Dataset entries

::::::

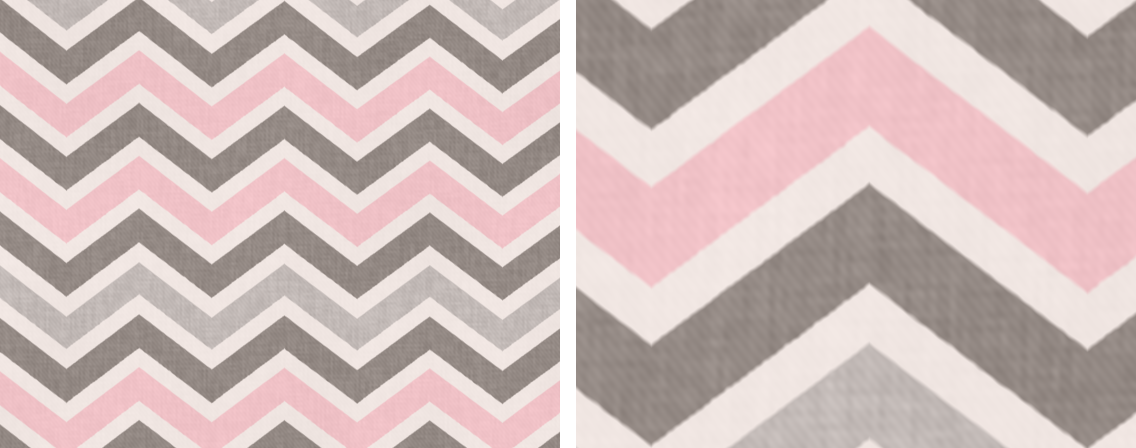
Left: the whole. Right: its middle third, enlarged.
A WebGL 1 fragment shader for this pattern:

```glsl
precision highp float;

uniform vec2 u_resolution;

float hash(vec2 p) {
  vec3 q = fract(vec3(p.xyx) * 0.1031);
  q += dot(q, q.yzx + 33.33);
  return fract((q.x + q.y) * q.z);
}

float noise(vec2 p) {
  vec2 cell = floor(p);
  vec2 f = fract(p);
  f = f * f * (3.0 - 2.0 * f);
  return mix(mix(hash(cell), hash(cell + vec2(1.0, 0.0)), f.x),
             mix(hash(cell + vec2(0.0, 1.0)), hash(cell + vec2(1.0, 1.0)), f.x), f.y);
}

// Crossed threads of uneven brightness plus a fine diagonal twill, about -1 to 1
float weave(vec2 p) {
  float warp = noise(p * vec2(260.0, 45.0)) - 0.5;
  float weft = noise(p * vec2(60.0, 240.0) + 71.0) - 0.5;
  float twill = sin((p.x + p.y * 0.8) * 900.0);
  return warp + weft * 0.8 + twill * 0.2;
}

// Stripe cycle: dark, pink, dark, pink, dark, light grey
vec3 stripeColor(float kind) {
  vec3 pink = vec3(0.937, 0.755, 0.775);
  vec3 odd = kind > 4.5 ? vec3(0.755, 0.722, 0.71) : pink;
  return mod(kind, 2.0) < 0.5 ? vec3(0.575, 0.535, 0.515) : odd;
}

void main() {
  vec2 uv = gl_FragCoord.xy / u_resolution;
  vec2 cloth = vec2(uv.x, uv.y * u_resolution.y / u_resolution.x);
  float thread = weave(cloth);

  // Zigzag height: 0 at each peak, 1 at each valley
  float zigzag = abs(fract(uv.x * 3.853 - 1.957 + 0.5) - 0.5) * 2.0;

  // Stripe rows counted downward, skewed by the cloth's lay toward the top
  float row = (1.0 - uv.y) * 8.55 - 0.02 - zigzag * 1.04;
  row -= 0.27 * uv.y * (uv.x - 0.508);
  row += thread * 0.008;

  // Coloured stripe centred in its row, with white between
  float center = row - 0.318;
  float index = floor(center + 0.5);
  float kind = mod(index, 6.0);
  float halfWidth = kind > 4.5 ? 0.303 : 0.318;
  float soft = max(0.022, 10.7 / u_resolution.y);
  float ink = 1.0 - smoothstep(-soft, soft, abs(center - index) - halfWidth);

  vec3 color = mix(vec3(0.938, 0.898, 0.883), stripeColor(kind), ink);

  // Dyed areas show more grain; broad patches vary the dye and light
  float grain = mix(0.012, kind == 1.0 || kind == 3.0 ? 0.022 : 0.045, ink);
  float patches = noise(cloth * vec2(9.0, 5.0)) - 0.5;
  color += thread * grain + patches * 0.018;

  gl_FragColor = vec4(clamp(color, 0.0, 1.0), 1.0);
}
```
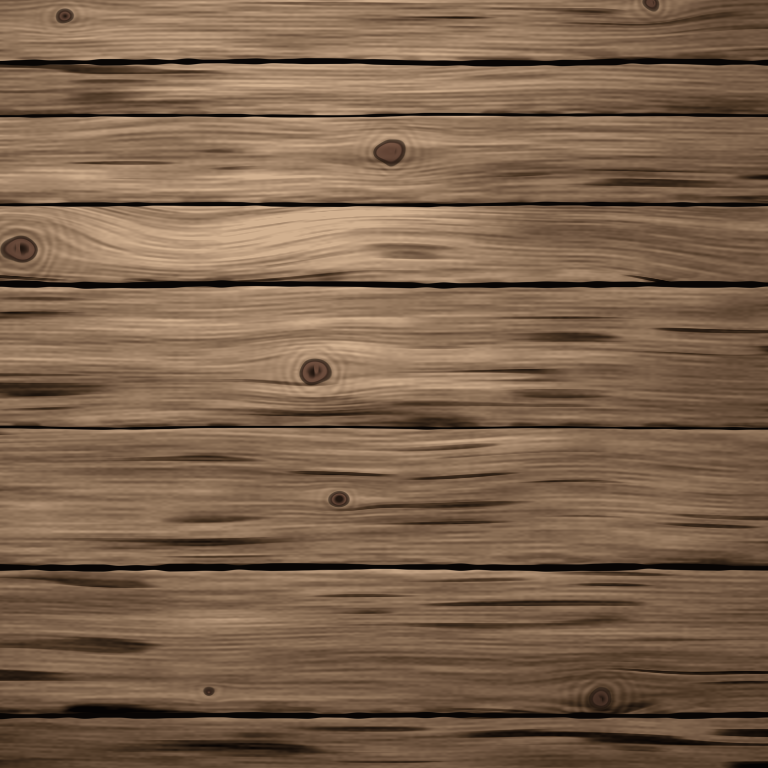
Give the GLSL for this texture, as a three.js fragment shader.

```glsl
// Eight weathered horizontal planks with dark ragged gaps, knots and raised grain.
// Stretched noise makes the grain, bent around each knot; a tone ramp colours it
// under a soft light from the upper left.
varying vec2 vUv;

float hash(vec2 p) {
  return fract(sin(dot(p, vec2(127.1, 311.7))) * 43758.5453);
}

float noise(vec2 p) {
  vec2 i = floor(p), f = fract(p);
  f = f * f * (3.0 - 2.0 * f);
  return mix(mix(hash(i), hash(i + vec2(1.0, 0.0)), f.x),
             mix(hash(i + vec2(0.0, 1.0)), hash(i + 1.0), f.x), f.y);
}

// Gap between planks: height, half width
vec2 seam(int i) {
  if (i == 0) return vec2(0.069, 0.0030);
  if (i == 1) return vec2(0.261, 0.0036);
  if (i == 2) return vec2(0.443, 0.0013);
  if (i == 3) return vec2(0.629, 0.0034);
  if (i == 4) return vec2(0.734, 0.0021);
  if (i == 5) return vec2(0.850, 0.0015);
  return vec2(0.919, 0.0031);
}

// Knot: centre, core radius, reach of its rings
vec4 knot(int i) {
  if (i == 0) return vec4(0.085, 0.979, 0.009, 0.020);
  if (i == 1) return vec4(0.848, 0.997, 0.008, 0.025);
  if (i == 2) return vec4(0.509, 0.803, 0.015, 0.030);
  if (i == 3) return vec4(0.026, 0.677, 0.017, 0.050);
  if (i == 4) return vec4(0.411, 0.515, 0.014, 0.036);
  if (i == 5) return vec4(0.442, 0.351, 0.008, 0.018);
  if (i == 6) return vec4(0.783, 0.090, 0.012, 0.034);
  return vec4(0.272, 0.098, 0.005, 0.012);
}

// Long fibres at three scales
float grain(vec2 q) {
  return 0.40 * noise(q * vec2(2.5, 48.0)) + 0.33 * noise(q * vec2(7.0, 125.0) + 9.0)
       + 0.27 * noise(q * vec2(18.0, 300.0) + 31.0);
}

vec3 woodRamp(float t) {
  vec3 c = mix(vec3(0.02, 0.01, 0.01), vec3(0.08, 0.05, 0.03), clamp(t / 0.08, 0.0, 1.0));
  c = mix(c, vec3(0.29, 0.21, 0.14), clamp((t - 0.08) / 0.21, 0.0, 1.0));
  c = mix(c, vec3(0.43, 0.33, 0.25), clamp((t - 0.29) / 0.14, 0.0, 1.0));
  c = mix(c, vec3(0.55, 0.44, 0.34), clamp((t - 0.43) / 0.12, 0.0, 1.0));
  c = mix(c, vec3(0.67, 0.55, 0.44), clamp((t - 0.55) / 0.12, 0.0, 1.0));
  return mix(c, vec3(0.82, 0.69, 0.56), clamp((t - 0.67) / 0.15, 0.0, 1.0));
}

void main() {
  vec2 p = vUv;

  // Find the plank and the gaps around it
  float low = -0.2, high = 1.2, board = 0.0, gap = 0.0;
  for (int i = 0; i < 7; i++) {
    vec2 s = seam(i);
    float row = float(i) * 17.0;
    float y = s.x + 0.003 * (noise(vec2(p.x * 7.0, row)) - 0.5);
    float halfWidth = s.y * (0.65 + 0.7 * noise(vec2(p.x * 45.0, row + 5.0)));
    gap = max(gap, 1.0 - smoothstep(halfWidth - 0.0007, halfWidth + 0.0012, abs(p.y - y)));
    if (p.y > y) { low = y; board += 1.0; }
    else high = min(high, y);
  }
  float golden = 1.0 - step(0.5, abs(board - 4.0));

  // Bend the grain around knots and gather their rings and cores
  float flow = p.y + (0.018 + 0.035 * golden) * (noise(vec2(p.x * 4.0, p.y * 13.0 + board * 7.0)) - 0.5);
  float rings = 0.0, core = 0.0, split = 0.0, halo = 0.0;
  for (int i = 0; i < 8; i++) {
    vec4 k = knot(i);
    if (k.y > low && k.y < high) {
      vec2 d = p - k.xy;
      float bend = dot(d * vec2(0.45, 1.0), d * vec2(0.45, 1.0)) / (k.w * k.w);
      flow -= 0.85 * d.y * exp(-bend);
      float r = length(d * vec2(0.85, 1.0)) + 0.007 * (noise(p * 55.0) - 0.5);
      float near = exp(-r * r / (k.w * k.w));
      rings += near * sin(r * 620.0 + 3.0 * noise(p * 30.0));
      halo += near;
      core = max(core, 1.0 - smoothstep(k.z - 0.002, k.z + 0.002, r));
      split = max(split, (1.0 - smoothstep(0.1, 0.7, r / k.z)) * smoothstep(0.35, 0.6, noise(p * vec2(170.0, 90.0))));
      split = max(split, 0.6 * (1.0 - smoothstep(0.001, 0.003, abs(r - k.z))));
    }
  }

  // Light falls off toward the right and the bottom
  vec2 q = vec2(p.x + board * 3.7, flow + board * 1.3);
  float light = 0.73 - 0.55 * length((p - vec2(0.38, 0.78)) * vec2(0.75, 0.70));
  light += 0.05 * (hash(vec2(board, 4.0)) - 0.5) + 0.02 * golden;

  // Fibres, relief and blotches
  float fibre = grain(q);
  float relief = fibre - grain(q + vec2(0.0, 0.0022));
  float blotch = noise(vec2(q.x * 4.0, q.y * 16.0)) - 0.5;
  float tone = light * (1.0 + 0.85 * (fibre - 0.5) + 0.40 * relief + (0.22 + 0.25 * golden) * blotch);
  tone += 0.07 * rings - 0.04 * halo + 0.05 * (noise(p * vec2(140.0, 380.0)) - 0.5);

  // Weathered cracks and rough plank edges
  float crack = smoothstep(0.64, 0.84, noise(q * vec2(6.0, 155.0) + 50.0));
  crack *= smoothstep(0.40, 0.70, noise(q * vec2(3.0, 24.0) + 70.0));
  tone -= 0.30 * crack;
  float chips = smoothstep(0.35, 0.70, noise(p * vec2(28.0, 170.0)));
  tone -= (0.10 + 0.24 * chips) * exp(-(p.y - low) / 0.009);
  tone += 0.09 * exp(-(high - p.y) / 0.006);

  // Knots, then gaps on top
  vec3 color = woodRamp(tone);
  color = mix(color, vec3(0.34, 0.23, 0.18) * (0.5 + light) * (0.7 + 0.5 * fibre), 0.85 * core);
  color = mix(color, vec3(0.08, 0.05, 0.03), 0.85 * split);
  color = mix(color, vec3(0.03, 0.02, 0.015), gap);
  gl_FragColor = vec4(color, 1.0);
}
```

::::::

**Exercise prompt**
Make a copy of each line in the records that has the word "rings".

**Final answer**
// Knot: centre, core radius, reach of its rings
  // Bend the grain around knots and gather their rings and cores
  float rings = 0.0, core = 0.0, split = 0.0, halo = 0.0;
      rings += near * sin(r * 620.0 + 3.0 * noise(p * 30.0));
  tone += 0.07 * rings - 0.04 * halo + 0.05 * (noise(p * vec2(140.0, 380.0)) - 0.5);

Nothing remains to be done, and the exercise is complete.